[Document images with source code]
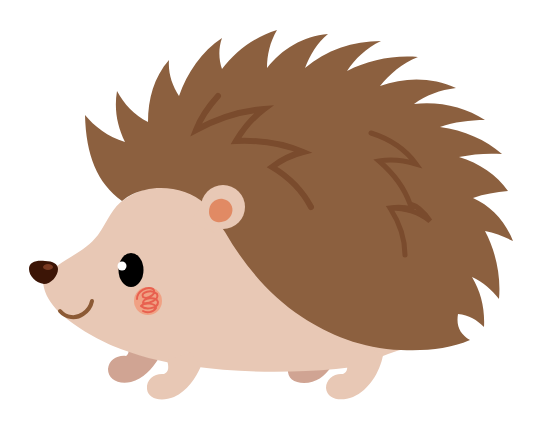
<!DOCTYPE html>
<html lang="en">
<head>
<meta charset="utf-8">
<title>Hedgehog</title>
<style>
:root {
  --paper: #ffffff;
  --spines: #8c603f;
  --spine-line: #7a4b2d;
  --skin: #e8c8b5;
  --far-leg: #d0a493;
  --inner-ear: #e18a64;
  --cheek: #f0a184;
  --scribble: #e8604f;
  --nose: #3c1506;
  --nose-shine: #7a3a22;
  --smile: #8c5a35;
  --eye: #000000;
}
html, body { margin: 0; background: var(--paper); overflow: hidden; }
svg { display: block; width: 542px; height: 430px; }
.spines { fill: var(--spines); }
.spine-lines { fill: none; stroke: var(--spine-line); stroke-width: 6; stroke-linecap: round; stroke-linejoin: miter; }
.skin { fill: var(--skin); }
.far-leg { fill: var(--far-leg); }
.inner-ear { fill: var(--inner-ear); }
.cheek { fill: var(--cheek); }
.scribble { fill: none; stroke: var(--scribble); stroke-width: 2; stroke-linecap: round; stroke-linejoin: round; }
.nose { fill: var(--nose); }
.nose-shine { fill: var(--nose-shine); }
.smile { fill: none; stroke: var(--smile); stroke-width: 4; stroke-linecap: round; }
.eye { fill: var(--eye); }
.eye-shine { fill: var(--paper); }
</style>
</head>
<body>
<svg viewBox="0 0 542 430" role="img" aria-label="Smiling cartoon hedgehog facing left">
  <defs>
    <path id="leg" d="M201 366C196 378 187 391 174 397C161 402 148 399 147 389C146 379 155 373 164 374C169 372 169 367 167 360L190 352Z"/>
  </defs>

  <g id="far-legs" class="far-leg">
    <path d="M159 358C152 369 143 379 131 382C118 385 108 379 108 369C109 360 117 355 126 356C129 354 129 351 128 347L150 350Z"/>
    <path d="M331 367C325 376 316 383 304 383C294 383 287 378 288 369L310 362Z"/>
  </g>

  <path id="body" class="skin" d="M57 266C74 254 87 249 98 235C108 221 112 207 125 199C142 187 168 183 185 191C200 196 213 210 228 230L300 300L404 349C396 351 390 353 383 356C376 362 360 367 336 369C290 373 240 373 190 366C160 362 135 355 113 346C92 337 68 322 56 309C48 300 43 290 43 280Z"/>

  <g id="near-legs" class="skin">
    <use href="#leg"/>
    <path d="M383 355C380 372 369 390 353 397C340 402 327 399 326 388C326 379 334 373 343 374C348 372 348 367 346 361L365 345Z"/>
  </g>

  <path id="spiny-coat" class="spines" d="M122 201C97 183 86 155 85 115C94 126 108 137 125 142C117 126 114 109 117 91C124 104 134 115 148 122C148 99 154 77 169 60C168 73 172 85 179 96C187 73 202 51 222 38C218 49 219 60 222 69C235 52 254 37 277 30C270 42 267 55 267 68C282 49 303 36 328 34C317 43 310 55 305 68C326 50 353 41 381 41C366 48 355 59 347 71C369 60 393 55 418 57C402 63 390 74 380 86C405 77 432 77 456 88C440 90 426 95 414 104C439 101 465 107 485 120C470 120 454 122 440 127C464 130 486 140 502 154C488 153 473 154 459 157C479 163 497 175 508 191C496 192 484 194 473 198C491 206 505 221 513 241C505 237 495 233 485 231C496 252 501 276 499 299C492 290 483 282 472 277C481 292 485 309 484 327C477 320 469 315 458 314C456 326 460 334 470 340C449 349 427 351 401 350C362 349 328 334 302 317C270 296 244 265 225 232L205 204C190 190 165 185 145 190C136 192 129 195 122 201Z"/>

  <g id="spine-marks" class="spine-lines">
    <path d="M218 96C208 107 201 117 196 130C218 118 240 111 264 109C252 118 243 129 236 141C258 140 282 143 303 152C291 155 281 160 272 167C289 177 302 190 311 207"/>
    <path d="M371 133C390 139 406 150 416 164C403 160 391 159 379 161C393 173 404 187 410 204L412 209M410 164M412 209C404 207 397 207 390 208C399 222 405 238 405 255M390 208C405 208 419 212 430 221C422 209 414 205 410 204" stroke-width="5"/>
  </g>

  <g id="ear">
    <circle class="skin" cx="223" cy="207" r="22"/>
    <path class="skin" d="M201 206C202 219 207 227 216 234L190 222Z"/>
    <path class="inner-ear" d="M209 212C209 203 216 198 223 199C230 200 234 207 232 213C230 220 223 223 217 222C212 221 209 217 209 212Z"/>
  </g>

  <g id="face">
    <path class="nose" d="M29 269C29 262 36 260 45 261C53 261 58 264 58 269C58 276 51 284 44 284C36 283 29 276 29 269Z"/>
    <ellipse class="nose-shine" cx="48" cy="267" rx="5" ry="3"/>
    <ellipse class="eye" cx="131" cy="270" rx="12.5" ry="17"/>
    <circle class="eye-shine" cx="122" cy="266" r="4.5"/>
    <path class="smile" d="M60 311C66 318 76 319 83 314C89 310 91 306 92 301"/>
    <circle class="cheek" cx="148" cy="301" r="14"/>
    <path class="scribble" d="M137 299C137 291 147 286 153 289C158 293 148 300 143 297C140 292 152 289 157 294C160 300 148 304 143 303C143 298 156 296 158 302C158 309 145 310 141 306C145 302 156 303 156 308C153 313 146 313 143 311"/>
  </g>
</svg>
</body>
</html>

Assigned task:
A verbatim copy of the data, pictures removed, is the expected result.

Exercise result:
<!DOCTYPE html>
<html lang="en">
<head>
<meta charset="utf-8">
<title>Hedgehog</title>
<style>
:root {
  --paper: #ffffff;
  --spines: #8c603f;
  --spine-line: #7a4b2d;
  --skin: #e8c8b5;
  --far-leg: #d0a493;
  --inner-ear: #e18a64;
  --cheek: #f0a184;
  --scribble: #e8604f;
  --nose: #3c1506;
  --nose-shine: #7a3a22;
  --smile: #8c5a35;
  --eye: #000000;
}
html, body { margin: 0; background: var(--paper); overflow: hidden; }
svg { display: block; width: 542px; height: 430px; }
.spines { fill: var(--spines); }
.spine-lines { fill: none; stroke: var(--spine-line); stroke-width: 6; stroke-linecap: round; stroke-linejoin: miter; }
.skin { fill: var(--skin); }
.far-leg { fill: var(--far-leg); }
.inner-ear { fill: var(--inner-ear); }
.cheek { fill: var(--cheek); }
.scribble { fill: none; stroke: var(--scribble); stroke-width: 2; stroke-linecap: round; stroke-linejoin: round; }
.nose { fill: var(--nose); }
.nose-shine { fill: var(--nose-shine); }
.smile { fill: none; stroke: var(--smile); stroke-width: 4; stroke-linecap: round; }
.eye { fill: var(--eye); }
.eye-shine { fill: var(--paper); }
</style>
</head>
<body>
<svg viewBox="0 0 542 430" role="img" aria-label="Smiling cartoon hedgehog facing left">
  <defs>
    <path id="leg" d="M201 366C196 378 187 391 174 397C161 402 148 399 147 389C146 379 155 373 164 374C169 372 169 367 167 360L190 352Z"/>
  </defs>

  <g id="far-legs" class="far-leg">
    <path d="M159 358C152 369 143 379 131 382C118 385 108 379 108 369C109 360 117 355 126 356C129 354 129 351 128 347L150 350Z"/>
    <path d="M331 367C325 376 316 383 304 383C294 383 287 378 288 369L310 362Z"/>
  </g>

  <path id="body" class="skin" d="M57 266C74 254 87 249 98 235C108 221 112 207 125 199C142 187 168 183 185 191C200 196 213 210 228 230L300 300L404 349C396 351 390 353 383 356C376 362 360 367 336 369C290 373 240 373 190 366C160 362 135 355 113 346C92 337 68 322 56 309C48 300 43 290 43 280Z"/>

  <g id="near-legs" class="skin">
    <use href="#leg"/>
    <path d="M383 355C380 372 369 390 353 397C340 402 327 399 326 388C326 379 334 373 343 374C348 372 348 367 346 361L365 345Z"/>
  </g>

  <path id="spiny-coat" class="spines" d="M122 201C97 183 86 155 85 115C94 126 108 137 125 142C117 126 114 109 117 91C124 104 134 115 148 122C148 99 154 77 169 60C168 73 172 85 179 96C187 73 202 51 222 38C218 49 219 60 222 69C235 52 254 37 277 30C270 42 267 55 267 68C282 49 303 36 328 34C317 43 310 55 305 68C326 50 353 41 381 41C366 48 355 59 347 71C369 60 393 55 418 57C402 63 390 74 380 86C405 77 432 77 456 88C440 90 426 95 414 104C439 101 465 107 485 120C470 120 454 122 440 127C464 130 486 140 502 154C488 153 473 154 459 157C479 163 497 175 508 191C496 192 484 194 473 198C491 206 505 221 513 241C505 237 495 233 485 231C496 252 501 276 499 299C492 290 483 282 472 277C481 292 485 309 484 327C477 320 469 315 458 314C456 326 460 334 470 340C449 349 427 351 401 350C362 349 328 334 302 317C270 296 244 265 225 232L205 204C190 190 165 185 145 190C136 192 129 195 122 201Z"/>

  <g id="spine-marks" class="spine-lines">
    <path d="M218 96C208 107 201 117 196 130C218 118 240 111 264 109C252 118 243 129 236 141C258 140 282 143 303 152C291 155 281 160 272 167C289 177 302 190 311 207"/>
    <path d="M371 133C390 139 406 150 416 164C403 160 391 159 379 161C393 173 404 187 410 204L412 209M410 164M412 209C404 207 397 207 390 208C399 222 405 238 405 255M390 208C405 208 419 212 430 221C422 209 414 205 410 204" stroke-width="5"/>
  </g>

  <g id="ear">
    <circle class="skin" cx="223" cy="207" r="22"/>
    <path class="skin" d="M201 206C202 219 207 227 216 234L190 222Z"/>
    <path class="inner-ear" d="M209 212C209 203 216 198 223 199C230 200 234 207 232 213C230 220 223 223 217 222C212 221 209 217 209 212Z"/>
  </g>

  <g id="face">
    <path class="nose" d="M29 269C29 262 36 260 45 261C53 261 58 264 58 269C58 276 51 284 44 284C36 283 29 276 29 269Z"/>
    <ellipse class="nose-shine" cx="48" cy="267" rx="5" ry="3"/>
    <ellipse class="eye" cx="131" cy="270" rx="12.5" ry="17"/>
    <circle class="eye-shine" cx="122" cy="266" r="4.5"/>
    <path class="smile" d="M60 311C66 318 76 319 83 314C89 310 91 306 92 301"/>
    <circle class="cheek" cx="148" cy="301" r="14"/>
    <path class="scribble" d="M137 299C137 291 147 286 153 289C158 293 148 300 143 297C140 292 152 289 157 294C160 300 148 304 143 303C143 298 156 296 158 302C158 309 145 310 141 306C145 302 156 303 156 308C153 313 146 313 143 311"/>
  </g>
</svg>
</body>
</html>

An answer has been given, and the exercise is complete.